• Records for this task
+++++

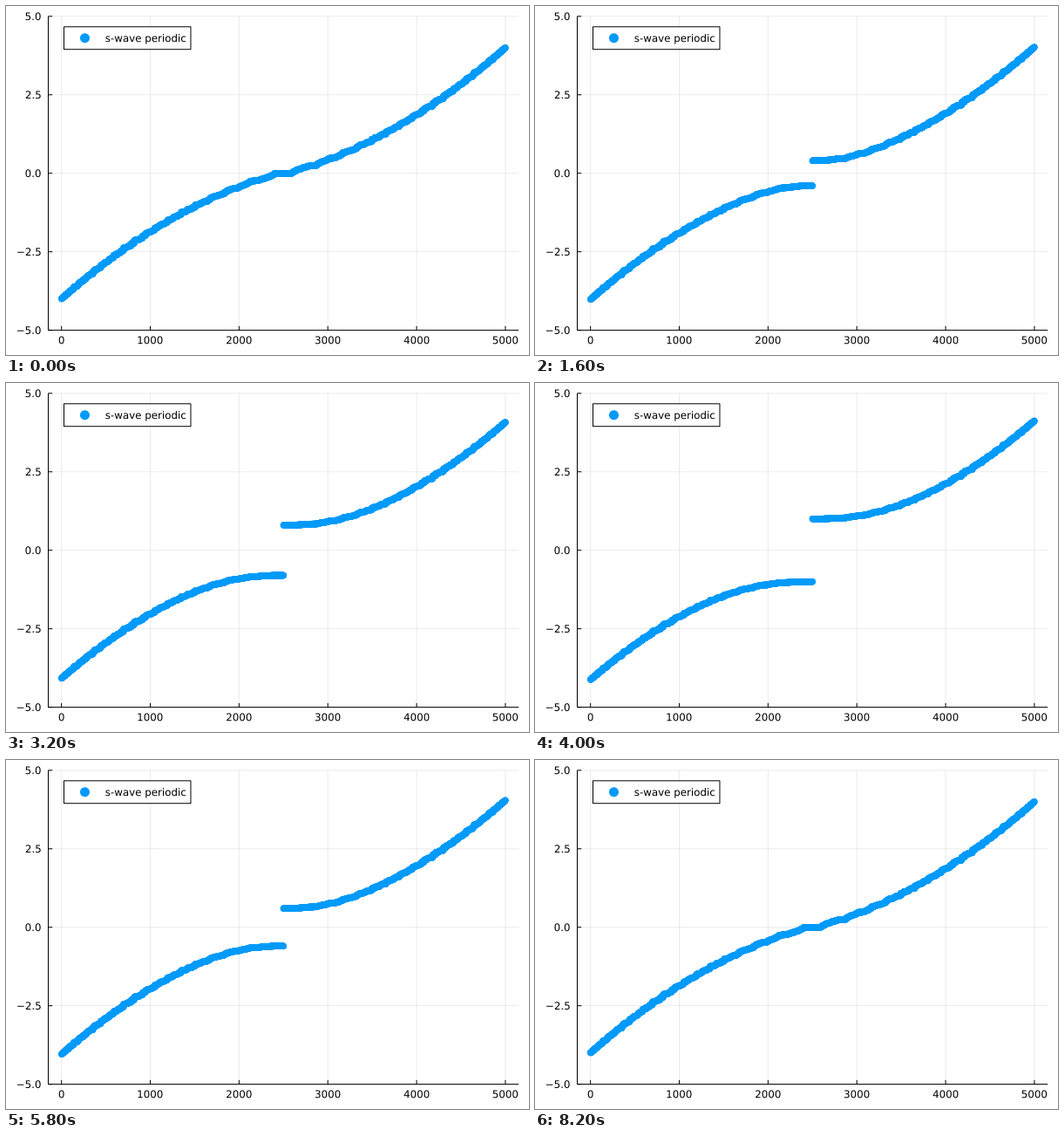
Animation of 600x400 px, one loop 8400 ms. Source, as a matplotlib script:

```python
import numpy as np
import matplotlib.pyplot as plt
from matplotlib.animation import FuncAnimation
from matplotlib.collections import EllipseCollection
from matplotlib.patches import Circle, PathPatch, Rectangle
from matplotlib.textpath import TextPath
from matplotlib.transforms import Affine2D

plt.rcParams["font.family"] = "DejaVu Sans"

W, H = 600, 400
PT = 0.72                     # points per pixel at 100 dpi
BLUE = "#009afa"
FONT = 11.85                  # pixels
CAP = 8.64                    # height of digits at that size
LEFT, RIGHT, TOP, BOTTOM = 48.48, 588.19, 11.81, 371.61
TICK = 4.72
RADIUS = 3.7

SITES = 50                    # lattice side, periodic in both directions
STATES = 2 * SITES**2
FRAMES = 42
GAP_STEP = 0.05

PAD = 0.03 * (STATES - 1)
X_MIN, X_MAX = 1 - PAD, STATES + PAD


def px(x):
    return LEFT + (x - X_MIN) / (X_MAX - X_MIN) * (RIGHT - LEFT)


def py(y):
    return TOP + (5 - y) / 10 * (BOTTOM - TOP)


fig = plt.figure(figsize=(W / 100, H / 100), dpi=100, facecolor="white")
ax = fig.add_axes([0, 0, 1, 1])
ax.set_xlim(0, W)
ax.set_ylim(H, 0)
ax.axis("off")


def line(x0, y0, x1, y1, z=2, **style):
    ax.plot([x0, x1], [y0, y1], color="black", lw=PT, zorder=z, snap=False,
            solid_capstyle="butt", **style)


def label(text, x, baseline, align):
    """Place text by its inked extent: align 0 is left, 0.5 centre, 1 right."""
    path = TextPath((0, 0), text, size=FONT)
    ink = path.get_extents()
    shift = x - ink.x0 - align * ink.width
    place = Affine2D().scale(1, -1).translate(shift, baseline)
    ax.add_patch(PathPatch(path, fc="black", lw=0, zorder=6,
                           transform=place + ax.transData))


for value in range(0, 5001, 1000):
    x = px(value)
    line(x, TOP, x, BOTTOM, z=1, alpha=0.08)
    line(x, BOTTOM, x, BOTTOM - TICK)
    label(str(value), x, 387.21, 0.5)

for value in (-5, -2.5, 0, 2.5, 5):
    y = py(value)
    line(LEFT, y, RIGHT, y, z=1, alpha=0.08)
    line(LEFT, y, LEFT + TICK, y)
    label(f"{value:.1f}".replace("-", "\u2212"), 39.7, y + CAP / 2, 1)

line(LEFT, BOTTOM, RIGHT, BOTTOM)
line(LEFT, TOP, LEFT, BOTTOM)

# Legend
box_x, box_y, box_w, box_h = 66.47, 23.8, 145.5, 25.92
mid = box_y + box_h / 2
ax.add_patch(Rectangle((box_x, box_y), box_w, box_h, fc="white", ec="black",
                       lw=PT, zorder=4, snap=False))
ax.add_patch(Circle((90.46, mid), 5.5, fc=BLUE, lw=0, zorder=5))
label("s-wave periodic", 114.4, mid + CAP / 2, 0)

# Tight-binding band on the square lattice
k = 2 * np.pi * np.arange(SITES) / SITES
band = -2 * (np.cos(k)[:, None] + np.cos(k)[None, :])
band_sq = np.sort(band.ravel() ** 2)
state_x = px(np.arange(1, STATES + 1))


def spectrum(gap):
    upper = np.sqrt(band_sq + gap**2)
    return np.concatenate([-upper[::-1], upper])


def positions(gap):
    return np.column_stack([state_x, py(spectrum(gap))])


size = np.full(STATES, 2 * RADIUS)
dots = EllipseCollection(size, size, np.zeros(STATES), units="xy",
                         offsets=positions(0), offset_transform=ax.transData,
                         facecolors=BLUE, linewidths=0, zorder=3)
ax.add_collection(dots, autolim=False)


def update(i):
    # The gap opens to 1, holds for one step and closes again.
    gap = GAP_STEP * min(i, FRAMES - 1 - i)
    dots.set_offsets(positions(gap))
    return (dots,)


anim = FuncAnimation(fig, update, frames=FRAMES, interval=200,
                     repeat=True, repeat_delay=0)
plt.show()
```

+++++

• What the task requires
Set out the material once more, exact in every line, with no images.

• Solution to this exercise
Animation of 600x400 px, one loop 8400 ms. Source, as a matplotlib script:

```python
import numpy as np
import matplotlib.pyplot as plt
from matplotlib.animation import FuncAnimation
from matplotlib.collections import EllipseCollection
from matplotlib.patches import Circle, PathPatch, Rectangle
from matplotlib.textpath import TextPath
from matplotlib.transforms import Affine2D

plt.rcParams["font.family"] = "DejaVu Sans"

W, H = 600, 400
PT = 0.72                     # points per pixel at 100 dpi
BLUE = "#009afa"
FONT = 11.85                  # pixels
CAP = 8.64                    # height of digits at that size
LEFT, RIGHT, TOP, BOTTOM = 48.48, 588.19, 11.81, 371.61
TICK = 4.72
RADIUS = 3.7

SITES = 50                    # lattice side, periodic in both directions
STATES = 2 * SITES**2
FRAMES = 42
GAP_STEP = 0.05

PAD = 0.03 * (STATES - 1)
X_MIN, X_MAX = 1 - PAD, STATES + PAD


def px(x):
    return LEFT + (x - X_MIN) / (X_MAX - X_MIN) * (RIGHT - LEFT)


def py(y):
    return TOP + (5 - y) / 10 * (BOTTOM - TOP)


fig = plt.figure(figsize=(W / 100, H / 100), dpi=100, facecolor="white")
ax = fig.add_axes([0, 0, 1, 1])
ax.set_xlim(0, W)
ax.set_ylim(H, 0)
ax.axis("off")


def line(x0, y0, x1, y1, z=2, **style):
    ax.plot([x0, x1], [y0, y1], color="black", lw=PT, zorder=z, snap=False,
            solid_capstyle="butt", **style)


def label(text, x, baseline, align):
    """Place text by its inked extent: align 0 is left, 0.5 centre, 1 right."""
    path = TextPath((0, 0), text, size=FONT)
    ink = path.get_extents()
    shift = x - ink.x0 - align * ink.width
    place = Affine2D().scale(1, -1).translate(shift, baseline)
    ax.add_patch(PathPatch(path, fc="black", lw=0, zorder=6,
                           transform=place + ax.transData))


for value in range(0, 5001, 1000):
    x = px(value)
    line(x, TOP, x, BOTTOM, z=1, alpha=0.08)
    line(x, BOTTOM, x, BOTTOM - TICK)
    label(str(value), x, 387.21, 0.5)

for value in (-5, -2.5, 0, 2.5, 5):
    y = py(value)
    line(LEFT, y, RIGHT, y, z=1, alpha=0.08)
    line(LEFT, y, LEFT + TICK, y)
    label(f"{value:.1f}".replace("-", "\u2212"), 39.7, y + CAP / 2, 1)

line(LEFT, BOTTOM, RIGHT, BOTTOM)
line(LEFT, TOP, LEFT, BOTTOM)

# Legend
box_x, box_y, box_w, box_h = 66.47, 23.8, 145.5, 25.92
mid = box_y + box_h / 2
ax.add_patch(Rectangle((box_x, box_y), box_w, box_h, fc="white", ec="black",
                       lw=PT, zorder=4, snap=False))
ax.add_patch(Circle((90.46, mid), 5.5, fc=BLUE, lw=0, zorder=5))
label("s-wave periodic", 114.4, mid + CAP / 2, 0)

# Tight-binding band on the square lattice
k = 2 * np.pi * np.arange(SITES) / SITES
band = -2 * (np.cos(k)[:, None] + np.cos(k)[None, :])
band_sq = np.sort(band.ravel() ** 2)
state_x = px(np.arange(1, STATES + 1))


def spectrum(gap):
    upper = np.sqrt(band_sq + gap**2)
    return np.concatenate([-upper[::-1], upper])


def positions(gap):
    return np.column_stack([state_x, py(spectrum(gap))])


size = np.full(STATES, 2 * RADIUS)
dots = EllipseCollection(size, size, np.zeros(STATES), units="xy",
                         offsets=positions(0), offset_transform=ax.transData,
                         facecolors=BLUE, linewidths=0, zorder=3)
ax.add_collection(dots, autolim=False)


def update(i):
    # The gap opens to 1, holds for one step and closes again.
    gap = GAP_STEP * min(i, FRAMES - 1 - i)
    dots.set_offsets(positions(gap))
    return (dots,)


anim = FuncAnimation(fig, update, frames=FRAMES, interval=200,
                     repeat=True, repeat_delay=0)
plt.show()
```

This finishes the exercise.